Why do we give every appearance of caring more about sporting success than the state of Australians’ mental health?
Simon Tatz is well qualified to ask such a question, given his interest in both sports funding and mental health. He is the communications director of the Mental Health Council of Australia, a former sports adviser to the Federal Labor Party, and a doctoral student researching government funding of sport.
“If there were Gold medals given out for mental health services, then maybe the millions of Australians with mental health issues, their families and carers would have something to celebrate? Unfortunately, investing in new and desperately needed mental health services is less of a priority than investing in a World Cup bid, stadiums or talent identification programs.
In the world of spin and image, mental health apparently has little to offer in comparison to the excitement of national and international sporting success.
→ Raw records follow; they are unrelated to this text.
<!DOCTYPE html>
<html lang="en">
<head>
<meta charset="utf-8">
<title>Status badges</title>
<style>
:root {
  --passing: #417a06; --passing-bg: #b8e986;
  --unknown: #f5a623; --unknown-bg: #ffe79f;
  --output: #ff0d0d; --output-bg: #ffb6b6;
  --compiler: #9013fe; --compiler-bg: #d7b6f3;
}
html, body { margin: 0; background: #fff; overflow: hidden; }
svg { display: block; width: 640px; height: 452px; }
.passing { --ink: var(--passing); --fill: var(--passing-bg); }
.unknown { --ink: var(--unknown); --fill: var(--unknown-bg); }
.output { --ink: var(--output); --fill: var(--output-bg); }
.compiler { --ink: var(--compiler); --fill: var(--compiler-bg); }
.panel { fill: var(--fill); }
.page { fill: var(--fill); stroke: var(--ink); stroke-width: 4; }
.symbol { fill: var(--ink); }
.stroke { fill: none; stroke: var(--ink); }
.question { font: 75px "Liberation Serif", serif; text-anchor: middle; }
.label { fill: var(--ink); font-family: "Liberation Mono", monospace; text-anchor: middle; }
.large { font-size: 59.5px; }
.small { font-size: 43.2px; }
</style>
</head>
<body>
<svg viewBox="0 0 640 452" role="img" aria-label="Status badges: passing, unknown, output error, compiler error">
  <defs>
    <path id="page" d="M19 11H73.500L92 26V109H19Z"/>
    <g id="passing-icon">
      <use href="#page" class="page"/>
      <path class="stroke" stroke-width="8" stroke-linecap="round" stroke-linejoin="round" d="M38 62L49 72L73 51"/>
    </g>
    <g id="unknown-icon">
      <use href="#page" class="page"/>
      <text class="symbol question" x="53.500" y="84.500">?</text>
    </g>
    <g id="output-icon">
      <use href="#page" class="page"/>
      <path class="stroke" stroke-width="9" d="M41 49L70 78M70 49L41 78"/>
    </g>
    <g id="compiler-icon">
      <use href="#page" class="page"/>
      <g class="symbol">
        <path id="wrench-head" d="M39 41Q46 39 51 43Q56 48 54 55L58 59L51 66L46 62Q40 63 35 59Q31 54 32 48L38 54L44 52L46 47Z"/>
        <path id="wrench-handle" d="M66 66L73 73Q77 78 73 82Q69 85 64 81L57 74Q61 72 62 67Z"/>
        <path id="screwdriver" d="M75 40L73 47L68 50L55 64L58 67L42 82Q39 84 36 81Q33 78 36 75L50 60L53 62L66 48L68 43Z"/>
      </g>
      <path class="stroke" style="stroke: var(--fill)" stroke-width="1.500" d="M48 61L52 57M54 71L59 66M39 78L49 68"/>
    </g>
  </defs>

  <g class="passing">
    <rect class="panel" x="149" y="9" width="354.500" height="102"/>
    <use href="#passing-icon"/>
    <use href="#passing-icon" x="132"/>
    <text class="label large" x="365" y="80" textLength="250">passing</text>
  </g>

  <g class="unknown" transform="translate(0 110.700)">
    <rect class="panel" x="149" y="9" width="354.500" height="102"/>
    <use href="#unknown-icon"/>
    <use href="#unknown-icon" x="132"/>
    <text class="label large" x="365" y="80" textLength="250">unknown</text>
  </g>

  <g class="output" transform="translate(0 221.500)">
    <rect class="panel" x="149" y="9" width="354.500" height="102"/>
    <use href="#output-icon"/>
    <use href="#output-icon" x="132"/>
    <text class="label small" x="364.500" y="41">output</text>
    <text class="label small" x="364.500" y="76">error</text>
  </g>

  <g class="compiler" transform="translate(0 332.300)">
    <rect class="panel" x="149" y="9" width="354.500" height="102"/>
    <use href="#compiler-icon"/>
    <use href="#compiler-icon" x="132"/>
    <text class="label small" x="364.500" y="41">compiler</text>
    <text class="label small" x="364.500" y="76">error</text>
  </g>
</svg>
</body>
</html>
The Government finds money for ‘talent scouts’ who go into schools and identify children with sporting ability and earmarks them for elite training and Commonwealth support. Yet this very same Government will not properly fund a system that identifies children and adolescents at risk and provides access to appropriate community based mental health care.
While funding is allocated to identify, attract and develop high performance coaches, high performance mental health workers, such as social workers and occupational therapists, are trying to understand why they can no longer provide Medicare subsidised services to those most in need.
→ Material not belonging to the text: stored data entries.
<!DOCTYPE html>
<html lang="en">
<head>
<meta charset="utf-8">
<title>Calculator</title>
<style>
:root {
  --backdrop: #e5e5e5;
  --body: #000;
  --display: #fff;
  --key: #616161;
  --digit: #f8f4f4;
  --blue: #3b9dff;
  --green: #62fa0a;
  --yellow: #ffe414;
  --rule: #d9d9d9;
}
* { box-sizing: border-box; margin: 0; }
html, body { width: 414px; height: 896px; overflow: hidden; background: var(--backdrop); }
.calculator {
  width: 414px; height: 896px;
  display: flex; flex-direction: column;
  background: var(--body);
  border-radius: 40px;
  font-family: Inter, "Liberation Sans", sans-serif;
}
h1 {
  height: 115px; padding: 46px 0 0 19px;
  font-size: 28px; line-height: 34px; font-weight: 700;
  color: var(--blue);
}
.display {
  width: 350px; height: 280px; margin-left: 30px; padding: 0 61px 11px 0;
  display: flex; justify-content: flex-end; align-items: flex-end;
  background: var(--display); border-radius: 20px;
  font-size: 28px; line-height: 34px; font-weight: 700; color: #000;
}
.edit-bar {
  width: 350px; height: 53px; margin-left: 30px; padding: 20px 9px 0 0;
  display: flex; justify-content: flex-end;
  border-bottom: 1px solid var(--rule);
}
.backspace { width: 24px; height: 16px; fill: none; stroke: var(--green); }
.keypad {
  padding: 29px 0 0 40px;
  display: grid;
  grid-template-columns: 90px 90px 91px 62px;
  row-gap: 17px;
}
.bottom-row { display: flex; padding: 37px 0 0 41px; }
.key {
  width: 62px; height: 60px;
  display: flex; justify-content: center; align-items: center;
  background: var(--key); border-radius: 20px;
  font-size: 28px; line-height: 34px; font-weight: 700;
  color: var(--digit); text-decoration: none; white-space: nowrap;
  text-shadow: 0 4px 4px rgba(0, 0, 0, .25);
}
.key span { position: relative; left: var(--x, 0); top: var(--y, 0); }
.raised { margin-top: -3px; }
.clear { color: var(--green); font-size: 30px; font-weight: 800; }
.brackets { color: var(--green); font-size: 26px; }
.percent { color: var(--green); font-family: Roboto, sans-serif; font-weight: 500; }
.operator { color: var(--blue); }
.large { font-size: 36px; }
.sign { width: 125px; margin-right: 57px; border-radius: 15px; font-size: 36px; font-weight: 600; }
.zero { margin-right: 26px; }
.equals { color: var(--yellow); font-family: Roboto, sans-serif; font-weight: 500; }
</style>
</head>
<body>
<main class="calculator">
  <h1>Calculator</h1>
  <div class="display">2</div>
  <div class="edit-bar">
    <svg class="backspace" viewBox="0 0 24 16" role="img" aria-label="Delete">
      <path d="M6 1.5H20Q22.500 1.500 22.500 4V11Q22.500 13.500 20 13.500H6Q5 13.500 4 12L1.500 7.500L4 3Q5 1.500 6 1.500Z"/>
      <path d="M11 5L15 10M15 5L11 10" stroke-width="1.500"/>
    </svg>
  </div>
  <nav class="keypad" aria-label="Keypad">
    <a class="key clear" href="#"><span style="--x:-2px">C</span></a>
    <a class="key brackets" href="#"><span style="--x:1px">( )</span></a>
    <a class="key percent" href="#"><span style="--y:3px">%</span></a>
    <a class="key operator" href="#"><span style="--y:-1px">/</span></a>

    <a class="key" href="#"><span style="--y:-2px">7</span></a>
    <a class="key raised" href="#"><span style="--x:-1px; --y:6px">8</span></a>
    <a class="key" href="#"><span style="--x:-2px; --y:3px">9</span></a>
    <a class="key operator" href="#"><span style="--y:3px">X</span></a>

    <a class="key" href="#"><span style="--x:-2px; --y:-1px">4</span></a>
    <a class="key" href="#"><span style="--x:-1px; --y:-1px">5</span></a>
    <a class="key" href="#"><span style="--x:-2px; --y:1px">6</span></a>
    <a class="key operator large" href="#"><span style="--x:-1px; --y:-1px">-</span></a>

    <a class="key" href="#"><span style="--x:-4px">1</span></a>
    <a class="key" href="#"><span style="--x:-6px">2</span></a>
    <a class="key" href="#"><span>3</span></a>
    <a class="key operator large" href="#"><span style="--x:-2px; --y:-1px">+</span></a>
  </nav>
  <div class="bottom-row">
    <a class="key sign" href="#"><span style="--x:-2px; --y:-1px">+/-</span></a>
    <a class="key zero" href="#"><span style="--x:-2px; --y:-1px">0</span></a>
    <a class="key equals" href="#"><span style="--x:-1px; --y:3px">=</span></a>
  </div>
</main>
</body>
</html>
In the current budget, the Government allocated only $13 million over two years to expand the number of specialist mental health nurses. There is no funding allocated for 2012-13 or beyond.
Compare this miserly investment towards increasing the mental health nursing workforce with the Government’s desire to increase our cricketing success. The Minister for Sport, Kate Ellis, recently announced an extra $17.5 million to ensure “Australia’s place as the world’s leading cricketing nation” is bolstered through the funding of Cricket Australia’s Centre of Excellence.
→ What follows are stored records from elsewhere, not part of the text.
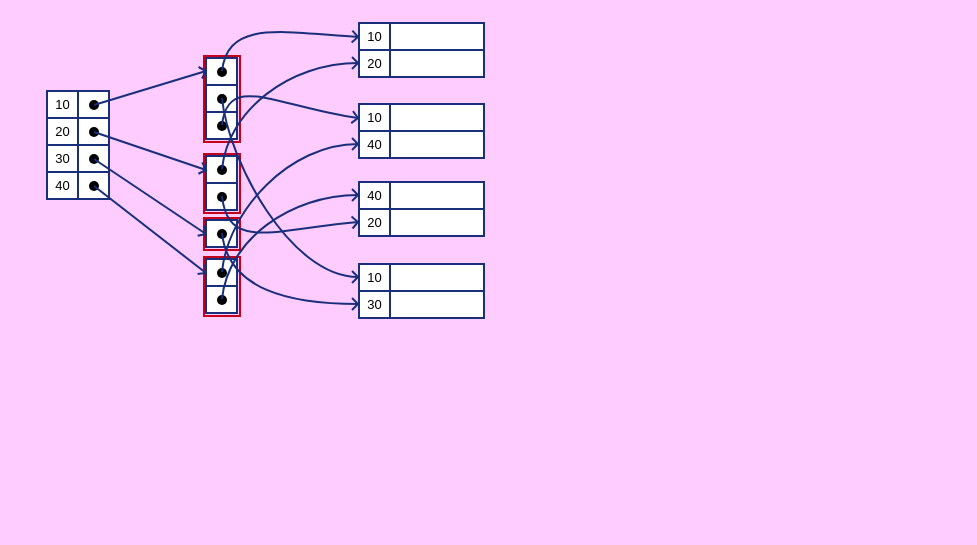
<!DOCTYPE html>
<html lang="en">
<head>
<meta charset="utf-8">
<title>Index with pointer buckets</title>
<style>
:root { --ground: #fcf; --line: #1a2f7c; --cell: #fff; --bucket: #c4001a; --ink: #000; }
* { box-sizing: border-box; }
body { margin: 0; }
.diagram {
  position: relative; width: 977px; height: 545px; overflow: hidden;
  background: var(--ground); color: var(--ink);
  font: 13px/25px "Liberation Sans", Arial, sans-serif; text-align: center;
}
.table {
  position: absolute; display: grid; grid-auto-rows: 25px; gap: 2px;
  padding: 2px; background: var(--line);
}
.table > * { background: var(--cell); }
.index { left: 46px; top: 90px; grid-template-columns: 29px 29px; }
.bucket { left: 205px; grid-template-columns: 29px; }
.bucket::after {
  content: ""; position: absolute; inset: -2px -3px -3px -2px;
  border: 2px solid var(--bucket); background: none;
}
.record { left: 358px; grid-template-columns: 29px 92px; }
.pointer { display: grid; place-items: center; }
.pointer::before {
  content: ""; width: 10px; height: 10px; border-radius: 50%;
  background: var(--ink);
}
.links { position: absolute; left: 0; top: 0; }
.links path { fill: none; stroke: var(--line); stroke-width: 2; }
</style>
</head>
<body>
<main class="diagram">
  <section class="table index">
    <span>10</span><span class="pointer"></span>
    <span>20</span><span class="pointer"></span>
    <span>30</span><span class="pointer"></span>
    <span>40</span><span class="pointer"></span>
  </section>

  <section class="table bucket" style="top:57px"><span class="pointer"></span><span class="pointer"></span><span class="pointer"></span></section>
  <section class="table bucket" style="top:155px"><span class="pointer"></span><span class="pointer"></span></section>
  <section class="table bucket" style="top:219px"><span class="pointer"></span></section>
  <section class="table bucket" style="top:258px"><span class="pointer"></span><span class="pointer"></span></section>

  <section class="table record" style="top:22px"><span>10</span><span></span><span>20</span><span></span></section>
  <section class="table record" style="top:103px"><span>10</span><span></span><span>40</span><span></span></section>
  <section class="table record" style="top:181px"><span>40</span><span></span><span>20</span><span></span></section>
  <section class="table record" style="top:263px"><span>10</span><span></span><span>30</span><span></span></section>

  <svg class="links" width="977" height="545" viewBox="0 0 977 545" aria-hidden="true">
    <defs>
      <marker id="arrow" markerUnits="userSpaceOnUse" markerWidth="12" markerHeight="16" refX="8" refY="8" orient="auto">
        <path d="M2 2L8 8L2 14"/>
      </marker>
    </defs>
    <g class="index-links" marker-end="url(#arrow)">
      <path marker-end="url(#arrow)" d="M94 105L206 71"/>
      <path marker-end="url(#arrow)" d="M94 132L206 170"/>
      <path marker-end="url(#arrow)" d="M94 159L206 234"/>
      <path marker-end="url(#arrow)" d="M94 186L206 273"/>
    </g>
    <g class="record-links">
      <path marker-end="url(#arrow)" d="M222 71C228 20 280 32 358 37"/>
      <path marker-end="url(#arrow)" d="M222 98C228 160 290 277 358 277"/>
      <path marker-end="url(#arrow)" d="M222 125C228 72 275 106 358 118"/>
      <path marker-end="url(#arrow)" d="M222 169C228 110 290 63 358 63"/>
      <path marker-end="url(#arrow)" d="M222 196C228 252 275 229 358 222"/>
      <path marker-end="url(#arrow)" d="M222 233C228 290 290 304 358 304"/>
      <path marker-end="url(#arrow)" d="M222 272C228 210 290 144 358 144"/>
      <path marker-end="url(#arrow)" d="M222 299C228 240 290 195 358 195"/>
    </g>
  </svg>
</main>
</body>
</html>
Ellis proudly boasted that “the $17.5 million we’re investing will help keep Australia on the cutting edge of cricket internationally and will also help improving (sic) the health of the nation.”
Bad grammar aside, perhaps those who have fallen through the cracks, the homeless, those in prisons and ‘working families’ experiencing breakdowns, domestic violence, drug or alcohol issues or dysfunction due to the financial downturn will feel a whole lot better knowing that an investment in a cricket academy will improve their health.
Cricket is a wealthy sport, sponsored by major alcohol and fast food multinationals. Elite players earn millions. Cricket’s contribution to ‘the health of the nation’ is negligible. Can anyone seriously claim that coming runner-up in the Twenty20 World Cup does anything substantive for our health and well-being? It certainly doesn’t do a lot for mental (or the other neglected area, dental) health care needs.
But wait, there’s worse. Kate Ellis trumpeted the budget for delivering $325 million to sport – and “a record $1.2 billion” over 4 years. AOC president John Coates skited: “It was our campaign that got the money and now we (Olympic sports) have to get more than our fair share.”
By contrast, mental health didn’t win the campaign nor get its fair share. Mental illness, which affects 1 in 5 Australians and costs Australia billions in economic and social costs, received only about $120 million in new funding.
Even though suicide is the leading cause of death for men and women aged 15 and 44, there was no additional funding to prevent suicide or to arrest Australia’s reputation for having one of the highest youth suicide rates in the world. Failing to invest in the national tragedy of suicide – now here’s a record we should not be proud of.
Australia has always prided itself as a great sporting nation. We spend millions on the Olympics and an all but obsolete Commonwealth Games, as well as maintaining the Sports Commission and Institute of Sport. As Kate Ellis told us on budget night, the Rudd Government has a “vision for sport” which will help “our community to tackle the health and ageing challenges we face in the 21st century.” Ellis didn’t (or couldn’t) explain how this was being achieved.
It’s bewildering that this Government has not yet articulated a similar ‘vision’ for mental health – we are yet to hear the Government talk of success or measurements or pathways or visions in mental health.
If there was a mental health Olympics, perhaps we would see millions poured into helping consumers and carers and families struggling with a system that is underfunded and unsupported politically. If Australia was competing to hold the mental health World Cup, then we’d see a billion dollars in stadium construction and infrastructure development for the month long spectacle.
One day we might talk about our success in addressing mental health in the same way we talk about our success on the sporting field.”